So read the blurb on the inside jacket of my edition of the play. It led me to explore this Pulitzer Prize winning drama with extraordinary expectations. How fast the story failed to meet them astonished me.
The first issue I had concerned the drama’s poor pace. The play opened with Will working as a successful businessman at Sunshine Southern Wholesale Grocery. He and his wife, Lilly Dale, recently lost their son and wanted a new start. To that end, Will was in the process of having a larger home built for them. After the dialog revealed this tiresome exposition, Will lost his job. From my reading of the exchange I thought he accepted the news very fast. The guy was cocky and planned on starting his own business, but I still couldn’t accept his reaction. After all, the son of the person who hired Will terminated him. This whole sequence seemed contrived and, dare I write it, cliché to me.
Another example of poor writing occurred when Will asked his wife, Lilly, to return all the money he’d been giving her as gifts over the years. He needed the capital to start his business and the banks wouldn’t give him a loan. During that discussion Lilly’s stepfather Pete was present. In a long, drawn-out back-and-forth, Lilly revealed that she no longer had the money.
One of the key tenets of any writing is to get to the point. This scene dragged on far too long. The fact that Lilly already told Pete what she did with the money before Will’s entry made this section even more insufferable.
Aside from extending scenes longer than he should have Mr. Foote also included unnecessary exposition. Here’s how Pete introduced his relative, Carson.
Pete: Carson brought along a picture of my sister, who was his grandmother. I wouldn’t have recognized her. She married a Mr. Stewart.
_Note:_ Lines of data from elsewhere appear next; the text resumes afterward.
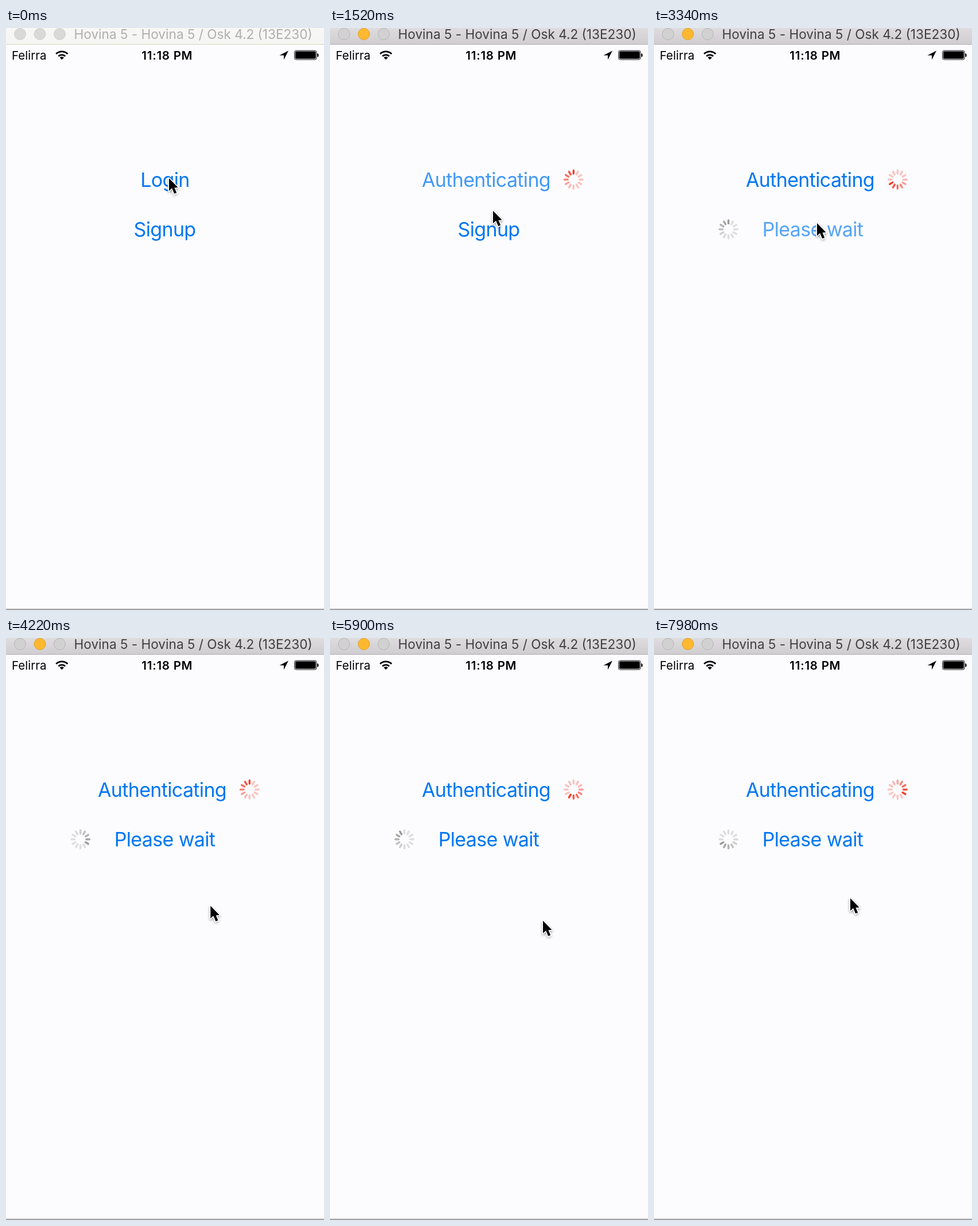
Animation of 554 by 1011 pixels, one loop 8000 ms. Source, as an HTML page with a canvas:

```html
<!DOCTYPE html>
<html lang="en">
<head>
<meta charset="utf-8">
<style>
  html, body { margin: 0; width: 100%; height: 100%; overflow: hidden; background: #fcfcff; }
  canvas { display: block; }
</style>
</head>
<body>
<canvas id="stage" width="554" height="1011"></canvas>
<script>
const ctx = document.getElementById('stage').getContext('2d');
const LOOP = 8000, FADE = 900, SPIN = 2750;
const LOGIN_TAP = 20, SIGNUP_TAP = 1895;
const BLUE = '#0076f2', BLACK = '#000', WHITE = '#fff';

const progress = (t, start, duration) => Math.min(1, Math.max(0, (t - start) / duration));
const smooth = p => p * p * (3 - 2 * p);
const easeOut = p => 1 - (1 - p) ** 3;

// The pointer slides from Login to Signup, drifts away, then returns a little.
function pointerAt(t) {
  const down = smooth(progress(t, 1220, 460));
  const away = easeOut(progress(t, 3600, 1390));
  const back = smooth(progress(t, 6060, 420));
  return [284 + 87 * away - 29 * back, 261 + 78 * down + 152 * away - 39 * back];
}

function label(text, x, y, size, color, { weight = 400, align = 'left', spacing = 0, alpha = 1 } = {}) {
  ctx.globalAlpha = alpha;
  ctx.font = `${weight} ${size}px Inter, Roboto, sans-serif`;
  ctx.letterSpacing = spacing + 'px';
  ctx.textAlign = align;
  ctx.fillStyle = color;
  ctx.fillText(text, x, y);
  ctx.globalAlpha = 1;
}

function roundRect(x, y, w, h, r) {
  ctx.beginPath();
  ctx.roundRect(x, y, w, h, r);
}

function titleBar(active) {
  const shade = ctx.createLinearGradient(0, 0, 0, 28);
  shade.addColorStop(0, active ? '#dedcde' : '#f7f7f6');
  shade.addColorStop(1, active ? '#cfcdd0' : '#f5f5f4');
  ctx.fillStyle = shade;
  ctx.fillRect(0, 0, 554, 28);
  ctx.fillStyle = active ? '#b0aeb2' : '#d6d6bc';
  ctx.fillRect(0, 28, 554, 1);

  for (let i = 0; i < 3; i++) {
    const lit = active && i === 1;
    ctx.beginPath();
    ctx.arc(24.5 + 34.5 * i, 10.5, 10, 0, 2 * Math.PI);
    ctx.fillStyle = lit ? '#fdb830' : active ? '#d2d1d2' : '#d9d9d8';
    ctx.fill();
    ctx.strokeStyle = lit ? '#e2a02c' : active ? '#b5b4b5' : '#cfcfce';
    ctx.lineWidth = 1;
    ctx.stroke();
  }
  label('Hovina 5 - Hovina 5 / Osk 4.2 (13E230)', 118.5, 19, 22.6, active ? '#403e40' : '#b0afab');
}

function wifi(x, y) {
  ctx.lineWidth = 2.8;
  ctx.lineCap = 'butt';
  for (let r = 2.6; r < 15; r += 5.8) {
    ctx.lineWidth = r < 3 ? 5.2 : 2.8;
    ctx.beginPath();
    ctx.arc(x, y, r, -0.75 * Math.PI, -0.25 * Math.PI);
    ctx.stroke();
  }
}

function locationArrow(x, y) {
  ctx.beginPath();
  ctx.moveTo(x, y);
  ctx.lineTo(x - 15.5, y + 8);
  ctx.lineTo(x - 8, y + 8);
  ctx.lineTo(x - 8, y + 15.5);
  ctx.fill();
}

function battery(x, y) {
  ctx.lineWidth = 0.9;
  roundRect(x, y, 38.6, 15.8, 3);
  ctx.stroke();
  roundRect(x + 1.4, y + 1.4, 35.8, 13, 1.8);
  ctx.fill();
  roundRect(x + 39.8, y + 5, 2.2, 6, [0, 2, 2, 0]);
  ctx.fill();
}

function statusBar() {
  label('Felirra', 10, 54.5, 20.5, BLACK);
  label('11:18 PM', 280.8, 54.5, 20.5, BLACK, { weight: 600, align: 'center', spacing: 0.75 });
  ctx.fillStyle = ctx.strokeStyle = BLACK;
  wifi(97.3, 55);
  locationArrow(492, 39.5);
  battery(502.5, 39.2);
}

function spinner(x, y, color, head) {
  ctx.strokeStyle = color;
  ctx.lineWidth = 3.4;
  ctx.lineCap = 'round';
  for (let age = 0; age < 12; age++) {
    const angle = (head - age) * Math.PI / 6 - Math.PI / 2;
    const c = Math.cos(angle), s = Math.sin(angle);
    ctx.globalAlpha = Math.max(0.3, 1 - age * 0.13);
    ctx.beginPath();
    ctx.moveTo(x + c * 10.2, y + s * 10.2);
    ctx.lineTo(x + c * 15.8, y + s * 15.8);
    ctx.stroke();
  }
  ctx.globalAlpha = 1;
}

// The old title fades out, then the new one fades in.
function button(t, tap, before, after, beforeX, afterX, y) {
  const gone = smooth(progress(t, tap, FADE));
  const shown = smooth(progress(t, tap + FADE, FADE));
  const style = { align: 'center', spacing: -0.65 };
  if (gone < 1) label(before, beforeX, y, 34, BLUE, { ...style, alpha: 1 - gone });
  else label(after, afterX, y, 34, BLUE, { ...style, alpha: shown });
}

// Arrow head with a slanted tail; the outline is the same shape drawn wider.
function arrow(color, grow) {
  ctx.fillStyle = ctx.strokeStyle = color;
  ctx.lineCap = 'butt';
  ctx.beginPath();
  ctx.moveTo(0, 0);
  ctx.lineTo(0, 22);
  ctx.lineTo(5.5, 16.8);
  ctx.lineTo(15.6, 16);
  ctx.closePath();
  ctx.fill();
  if (grow) {
    ctx.lineWidth = grow;
    ctx.stroke();
  }
  ctx.beginPath();
  ctx.moveTo(6, 14);
  ctx.lineTo(11.2 + grow * 0.2, 26 + grow * 0.45);
  ctx.lineWidth = 4.4 + grow;
  ctx.stroke();
}

function pointer(x, y) {
  ctx.save();
  ctx.translate(x, y);
  ctx.lineJoin = 'round';
  ctx.shadowColor = 'rgba(0,0,0,.3)';
  ctx.shadowBlur = 4;
  ctx.shadowOffsetY = 2;
  arrow(WHITE, 3);
  ctx.shadowColor = 'transparent';
  arrow(WHITE, 3);
  arrow(BLACK, 0);
  ctx.restore();
}

function draw(t) {
  ctx.fillStyle = '#fcfcff';
  ctx.fillRect(0, 0, 554, 1011);
  titleBar(t >= LOGIN_TAP);
  statusBar();

  button(t, LOGIN_TAP, 'Login', 'Authenticating', 277, 272, 275.5);
  button(t, SIGNUP_TAP, 'Signup', 'Please wait', 276.5, 276.5, 362);

  const head = Math.floor((t - 1520) * 12 / SPIN + 0.3);
  if (t >= LOGIN_TAP) spinner(424.3, 263.3, '#f63a26', head);
  if (t >= SIGNUP_TAP) spinner(129.7, 349.8, '#999996', head + 4);

  ctx.fillStyle = '#807f82';
  ctx.fillRect(0, 1009, 554, 1.5);
  pointer(...pointerAt(t));
}

const start = performance.now();
function tick() {
  draw((performance.now() - start) % LOOP);
  requestAnimationFrame(tick);
}
tick();
</script>
</body>
</html>
```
She had four children, including Carson’s mother.
Lilly Dale: Oh? Sit down, Carson.
Pete: Carson says they’re all dead except his older sister Vivian and his youngest sister, Susette.
Carson: Vivian never married. Susette married and has six children. Two of them not quite right. It’s a real burden for her. (Page 54)
There’s a reference at the end of the play that may tie in with some of this information. I’m not sure, though, as I found the later dialog unclear on the subject. Beyond that, I didn’t see how the majority of this information Pete and Carson delivered had anything to do with the overall story.
Speaking of the “overall story”, now I come to the young man from Atlanta. The figure never appeared in the text. The reader learned about him through the other characters’ descriptions. In essence, a big secret about Will’s and Lilly Dale’s son came out through the discussions regarding him. I won’t give away spoilers, but while audiences in the mid-1990s may have found it slightly out of the mainstream, a modern audience would think it blasé.
Which brings me to the biggest issue I had with the play: as any writer knows the protagonist’s journey must be shaped by the choices and decisions he makes. In this case, all Will Kidder’s decisions were contingent on things beyond his control. He decided to start a business when he lost his job. He couldn’t do so because the banks wouldn’t loan him the money. He sought other sources, but neither his wife nor his family had enough to help. Then he had health issues. When the story resolved Will did end up making a choice; but he selected the only option available. This made for a very poor character arc.
I’ve read reviews where critics compared Will Kidder to Willy Loman from Death of a Salesman. I disagreed. Arthur Miller showed how Willy’s personality directly influenced the choices and decisions he made. He shaped his destiny, albeit, very poorly. As I wrote in the preceding paragraph: Will reacted to events. A strong protagonist would have shaped them. This one was even weaker than the writing.